Some time ago I wrote about backups under Mac OS X. One of the limitations I mentioned was that Time Machine drops intermediate versions:
4.2.1 The backup loses finer increments over time
Apple’s newest version of it’s operating system, Mac OS X ‘Lion’ has a new feature called Versions that for users with more modest needs may help address this.
Apple has a blurb on Versions right near the bottom of their page summarising what they claim are over 250 new features in OS X Lion.
Basically put, one solution to the loss of intermediate files in Time Machine backups is to create copies of a project (with different filenames) that represent old versions of the project you want to hang on to.
One way to implement this solution is to use existing version control software. For those will more modest needs it looks as if Apple’s Versions may do the trick.
Early reports about Versions were of ‘automated backups’ stored as versions, e.g. hourly snapshots of the document. For many people’s use this isn’t that effective in practice, as a with longer-term projects there will be distinct points in time where you consider a project has reached a defined stage, before starting out on the next stage, or trying out a variant. At those points you want to declare a new version, to be saved right then before going on.
(With regard to trying out variants: one thing versioning is good for is to take a snapshot of a point in time, letting you try something that might not pan out, but being able to safely return to the last ‘stable’ point.)
With that in mind it was good to see Apple’s summary page include:
You can manually create a version of a document at any time by choosing ’Save a Version’ from the File menu.

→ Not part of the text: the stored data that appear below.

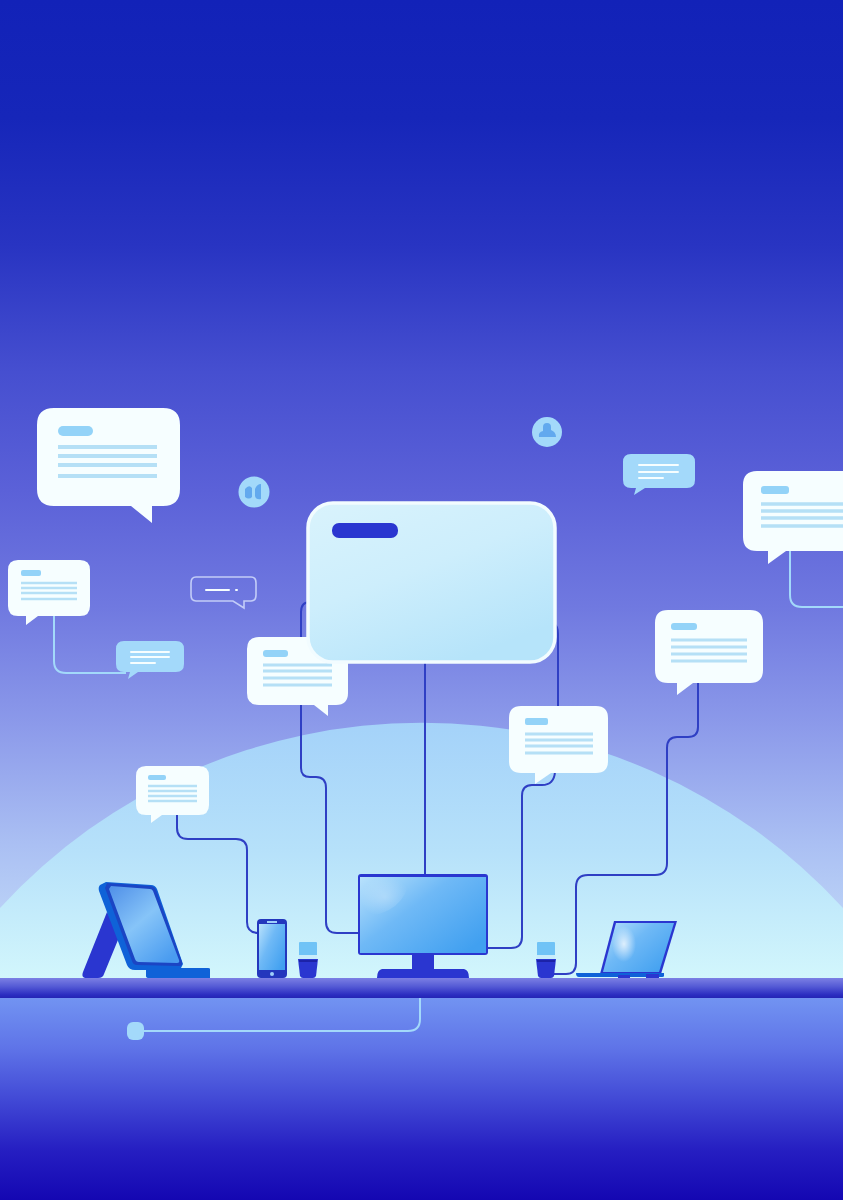
<!DOCTYPE html>
<html lang="en">
<head>
<meta charset="utf-8">
<title>Connected devices</title>
<style>
:root {
  --navy: #2a36d0;
  --wire: #2f3fc4;
  --sky: #a3d9fa;
  --line: #b5e0f6;
  --label: #93d3f8;
  --paper: #f6feff;
  --cobalt: #0f62d8;
}
html, body { margin: 0; overflow: hidden; }
body { width: 843px; height: 1200px; background: #1424b6; }
svg { display: block; }
.bubble { fill: var(--paper); }
.tag { fill: var(--label); }
.rule { fill: none; stroke: var(--line); }
.chip { fill: var(--sky); }
.chip-rule { fill: none; stroke: var(--paper); stroke-width: 2; stroke-linecap: round; }
.wire { fill: none; stroke: var(--wire); stroke-width: 2; }
.wire-light { fill: none; stroke: var(--sky); stroke-width: 2; }
.navy { fill: var(--navy); }
.cobalt { fill: var(--cobalt); }
</style>
</head>
<body>
<svg width="843" height="1200" viewBox="0 0 843 1200" role="img" aria-label="Desk with devices linked to floating message bubbles">
  <defs>
    <linearGradient id="sky" x1="0" y1="0" x2="0" y2="980" gradientUnits="userSpaceOnUse">
      <stop offset="0" stop-color="#1222b8"/>
      <stop offset=".12" stop-color="#1626b9"/>
      <stop offset=".25" stop-color="#2834c2"/>
      <stop offset=".38" stop-color="#464fd0"/>
      <stop offset=".5" stop-color="#5b61d8"/>
      <stop offset=".62" stop-color="#7079e0"/>
      <stop offset=".74" stop-color="#8c9aea"/>
      <stop offset=".86" stop-color="#aabff3"/>
      <stop offset="1" stop-color="#c9e2fa"/>
    </linearGradient>
    <linearGradient id="dome" x1="0" y1="722" x2="0" y2="978" gradientUnits="userSpaceOnUse">
      <stop offset="0" stop-color="#a4d2f9"/>
      <stop offset=".5" stop-color="#b6e1fa"/>
      <stop offset="1" stop-color="#d2f6fc"/>
    </linearGradient>
    <linearGradient id="deskTop" x1="0" y1="0" x2="0" y2="1">
      <stop offset="0" stop-color="#7c80e4"/>
      <stop offset=".45" stop-color="#5258d4"/>
      <stop offset=".85" stop-color="#2a2cc0"/>
      <stop offset="1" stop-color="#2424b4"/>
    </linearGradient>
    <linearGradient id="deskFront" x1="0" y1="0" x2="0" y2="1">
      <stop offset="0" stop-color="#7294f2"/>
      <stop offset=".25" stop-color="#5f74e8"/>
      <stop offset=".5" stop-color="#424ad6"/>
      <stop offset=".75" stop-color="#261fc2"/>
      <stop offset="1" stop-color="#1407b2"/>
    </linearGradient>
    <linearGradient id="panel" x1="0" y1="0" x2=".6" y2="1">
      <stop offset="0" stop-color="#d9f3fc"/>
      <stop offset=".5" stop-color="#cdeefc"/>
      <stop offset="1" stop-color="#b6e4fa"/>
    </linearGradient>
    <linearGradient id="screen" x1="0" y1="0" x2="1" y2=".8">
      <stop offset="0" stop-color="#b9e2fc"/>
      <stop offset=".45" stop-color="#6fb9f6"/>
      <stop offset="1" stop-color="#41a0f0"/>
    </linearGradient>
    <linearGradient id="tabletScreen" x1="0" y1="0" x2=".8" y2="1">
      <stop offset="0" stop-color="#4f8fe8"/>
      <stop offset=".5" stop-color="#86c4f8"/>
      <stop offset="1" stop-color="#4a9cf0"/>
    </linearGradient>
    <radialGradient id="glare">
      <stop offset="0" stop-color="#fff" stop-opacity=".75"/>
      <stop offset="1" stop-color="#fff" stop-opacity="0"/>
    </radialGradient>
    <g id="cup">
      <rect x="0" y="0" width="18" height="14" rx="1" fill="#70c3f6"/>
      <rect x="0" y="13" width="18" height="4" fill="#c9ecfb"/>
      <path class="navy" d="M-1 17H19L17 34Q16 36 14 36H4Q2 36 1 34Z"/>
      <path d="M0 19H18" stroke="#1c22a8" stroke-width="2"/>
    </g>
  </defs>

  <g id="backdrop">
    <rect width="843" height="980" fill="url(#sky)"/>
    <path d="M0 908A572 572 0 0 1 843 908V980H0Z" fill="url(#dome)"/>
  </g>

  <g id="desk">
    <rect y="997" width="843" height="203" fill="url(#deskFront)"/>
    <rect y="978" width="843" height="20" fill="url(#deskTop)"/>
    <path class="wire-light" d="M143 1031H408Q420 1031 420 1019V998"/>
    <rect class="chip" x="127" y="1022" width="17" height="18" rx="6"/>
  </g>

  <g id="wires">
    <path class="wire" d="M425 660V876"/>
    <path class="wire" d="M310 602Q301 602 301 612V768Q301 777 310 777H316Q326 777 326 788V922Q326 933 337 933H360"/>
    <path class="wire" d="M554 624Q558 626 558 634V708M555 772Q554 785 542 785H532Q522 785 522 796V937Q522 948 511 948H486"/>
    <path class="wire" d="M698 682V727Q698 737 688 737H677Q667 737 667 748V863Q667 875 655 875H588Q576 875 576 887V963Q576 974 566 974H554"/>
    <path class="wire" d="M177 814V828Q177 839 188 839H236Q247 839 247 850V922Q247 933 259 933"/>
    <path class="wire-light" d="M54 615V661Q54 673 66 673H126"/>
    <path class="wire-light" d="M790 550V595Q790 607 802 607H843"/>
  </g>

  <g id="message-bubbles">
    <g id="bubble-top-left">
      <path class="bubble" d="M54 408H163Q180 408 180 425V489Q180 506 163 506H152V523L131 506H54Q37 506 37 489V425Q37 408 54 408Z"/>
      <rect class="tag" x="58" y="426" width="35" height="10" rx="5"/>
      <path class="rule" stroke-width="4" d="M58 447H157M58 456H157M58 465H157M58 476H157"/>
    </g>
    <g id="bubble-left">
      <path class="bubble" d="M18 560H80Q90 560 90 570V606Q90 616 80 616H38L26 625V616H18Q8 616 8 606V570Q8 560 18 560Z"/>
      <rect class="tag" x="21" y="570" width="20" height="6" rx="2"/>
      <path class="rule" stroke-width="2.5" d="M21 583H77M21 588H77M21 593H77M21 599H77"/>
    </g>
    <g id="bubble-centre-left">
      <path class="bubble" d="M259 637H336Q348 637 348 649V693Q348 705 336 705H328V716L314 705H259Q247 705 247 693V649Q247 637 259 637Z"/>
      <rect class="tag" x="263" y="650" width="25" height="7" rx="3"/>
      <path class="rule" stroke-width="3" d="M263 665H332M263 671H332M263 678H332M263 685H332"/>
    </g>
    <g id="bubble-low-left">
      <path class="bubble" d="M146 766H199Q209 766 209 776V805Q209 815 199 815H162L151 823V815H146Q136 815 136 805V776Q136 766 146 766Z"/>
      <rect class="tag" x="148" y="775" width="18" height="5" rx="2"/>
      <path class="rule" stroke-width="2.5" d="M148 786H197M148 791H197M148 796H197M148 801H197"/>
    </g>
    <g id="bubble-centre-right">
      <path class="bubble" d="M521 706H596Q608 706 608 718V761Q608 773 596 773H551L535 784V773H521Q509 773 509 761V718Q509 706 521 706Z"/>
      <rect class="tag" x="525" y="718" width="23" height="7" rx="2"/>
      <path class="rule" stroke-width="3" d="M525 734H593M525 740H593M525 746H593M525 753H593"/>
    </g>
    <g id="bubble-right">
      <path class="bubble" d="M668 610H750Q763 610 763 623V670Q763 683 750 683H693L677 695V683H668Q655 683 655 670V623Q655 610 668 610Z"/>
      <rect class="tag" x="671" y="623" width="26" height="7" rx="3"/>
      <path class="rule" stroke-width="3" d="M671 640H747M671 647H747M671 654H747M671 661H747"/>
    </g>
    <g id="bubble-edge">
      <path class="bubble" d="M757 471H843V551H786L768 564V551H757Q743 551 743 537V485Q743 471 757 471Z"/>
      <rect class="tag" x="761" y="486" width="28" height="8" rx="3"/>
      <path class="rule" stroke-width="3.5" d="M761 504H843M761 511H843M761 518H843M761 526H843"/>
    </g>
  </g>

  <g id="reply-chips">
    <path class="chip" d="M124 641H176Q184 641 184 649V664Q184 672 176 672H138L128 679L130 672H124Q116 672 116 664V649Q116 641 124 641Z"/>
    <path class="chip-rule" d="M131 652H169M131 657H169M131 663H155"/>
    <path class="chip" d="M631 454H687Q695 454 695 462V480Q695 488 687 488H645L634 495L636 488H631Q623 488 623 480V462Q623 454 631 454Z"/>
    <path class="chip-rule" d="M639 465H678M639 472H678M639 478H663"/>
    <path d="M196 577H251Q256 577 256 583V595Q256 601 251 601H244V608L233 601H196Q191 601 191 595V583Q191 577 196 577Z" fill="none" stroke="#c3cdf8" stroke-width="1.6"/>
    <path class="chip-rule" d="M206 590H229M236 590H237"/>
  </g>

  <g id="round-badges">
    <circle class="chip" cx="254" cy="492" r="15.5"/>
    <path d="M245 489Q249 484 252 488V497Q249 500 245 497ZM255 489Q257 484 261 484V499Q256 500 255 496Z" fill="#62a9ee"/>
    <circle class="chip" cx="547" cy="432" r="15"/>
    <path d="M543 427A4 4 0 0 1 551 427V430Q556 432 556 437H539Q538 432 543 431Z" fill="#62a9ee"/>
  </g>

  <g id="main-panel">
    <rect x="308" y="503" width="247" height="159" rx="25" fill="url(#panel)" stroke="#f2fcff" stroke-width="3.5"/>
    <rect class="navy" x="332" y="523" width="66" height="15" rx="7"/>
  </g>

  <g id="tablet">
    <path class="navy" d="M107 912L120 935L104 974Q103 978 98 978H85Q81 977 83 972Z"/>
    <path class="cobalt" d="M106 882L100 885Q98 887 99 891L127 965Q129 970 135 970H146V976Q146 978 149 978H210V969Q210 968 208 968H181L183 964L157 889Q155 885 151 885Z"/>
    <path d="M107 883L151 886Q155 887 156 890L182 962Q183 966 179 966L137 965Q133 965 132 961L105 888Z" fill="#1b45c4"/>
    <path d="M111 886L150 889Q152 889 153 891L179 960Q180 963 177 963L139 962Q136 962 135 959L109 889Z" fill="url(#tabletScreen)"/>
  </g>

  <g id="phone">
    <rect x="257" y="919" width="30" height="59" rx="4" fill="#2337bd"/>
    <rect x="259" y="924" width="26" height="46" fill="url(#screen)"/>
    <path d="M267 922H277" stroke="#9fd0fa" stroke-width="2"/>
    <circle cx="272" cy="974" r="2" fill="#9fd0fa"/>
  </g>

  <use href="#cup" x="299" y="942"/>
  <use href="#cup" x="537" y="942"/>

  <g id="monitor">
    <path class="navy" d="M412 953H434V969H464Q469 970 469 978H377Q377 970 382 969H412Z"/>
    <rect class="navy" x="358" y="874" width="130" height="81" rx="3"/>
    <rect x="360" y="877" width="126" height="76" fill="url(#screen)"/>
    <path d="M360 877H410Q405 915 360 917Z" fill="url(#glare)" opacity=".35"/>
  </g>

  <g id="laptop">
    <path class="navy" d="M614 921H677L661 974H600Z"/>
    <path d="M616 923H674L659 972H603Z" fill="url(#screen)"/>
    <ellipse cx="624" cy="944" rx="12" ry="18" fill="url(#glare)"/>
    <path class="cobalt" d="M576 973H664V976Q664 977 662 977H579Q576 977 576 973Z"/>
    <path class="navy" d="M618 975H630V978H618ZM646 974H659V978H646Z"/>
  </g>
</svg>
</body>
</html>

Ideally I’d like to see the manual versions have associated with them a line of text or some ‘tag’ to the version, so that it might be more readily identified later. There’s no mention of this, so you’d guess that’s not happening. (Of course, for many documents there will be a way you can include this within the document itself.)
Apple’s summary page talks about versions of a document, but what about a project? What about when more than one document hang together as a unit? I’m guessing that Apple, as they typically do, have left more complex cases to specialist software and you might still need versioning software such as subversion, git or other versioning solution to attend to this.
Versioning can apply to any documents you change, including data files, art work and so on. Having a means to do this built-in with every application, to apply to any document, is a useful, pragmatic, feature.
A Finder-based solution, perhaps based around folder or smart folders, might have been a useful nod towards managing projects.
Of course, Time Machine backups are still is dominantly an on-site backup, a major limitation. You really want your backup stored at another location so that in event of thief, fire, earthquake or whatnot, so that you have a copy at an unaffected location.
For those that want further reading, my earlier post outlines more issues.
I’ll poke into some of the other announced features (and losses) of Mac OS X Lion–if I find time!–in another post.
 I’m not getting into which is better. Geeks (in)famously takes sides on these things and trust me there are some hot-headed debates arguments over which is better! For what little it’s worth (not very much at all) I currently favour subversion, but bear in mind that people’s wants and needs differ.
Other articles on Code for life:
Mac OS X dreams (Mac OS X Lion appears to be bringing at least two things on my wish list)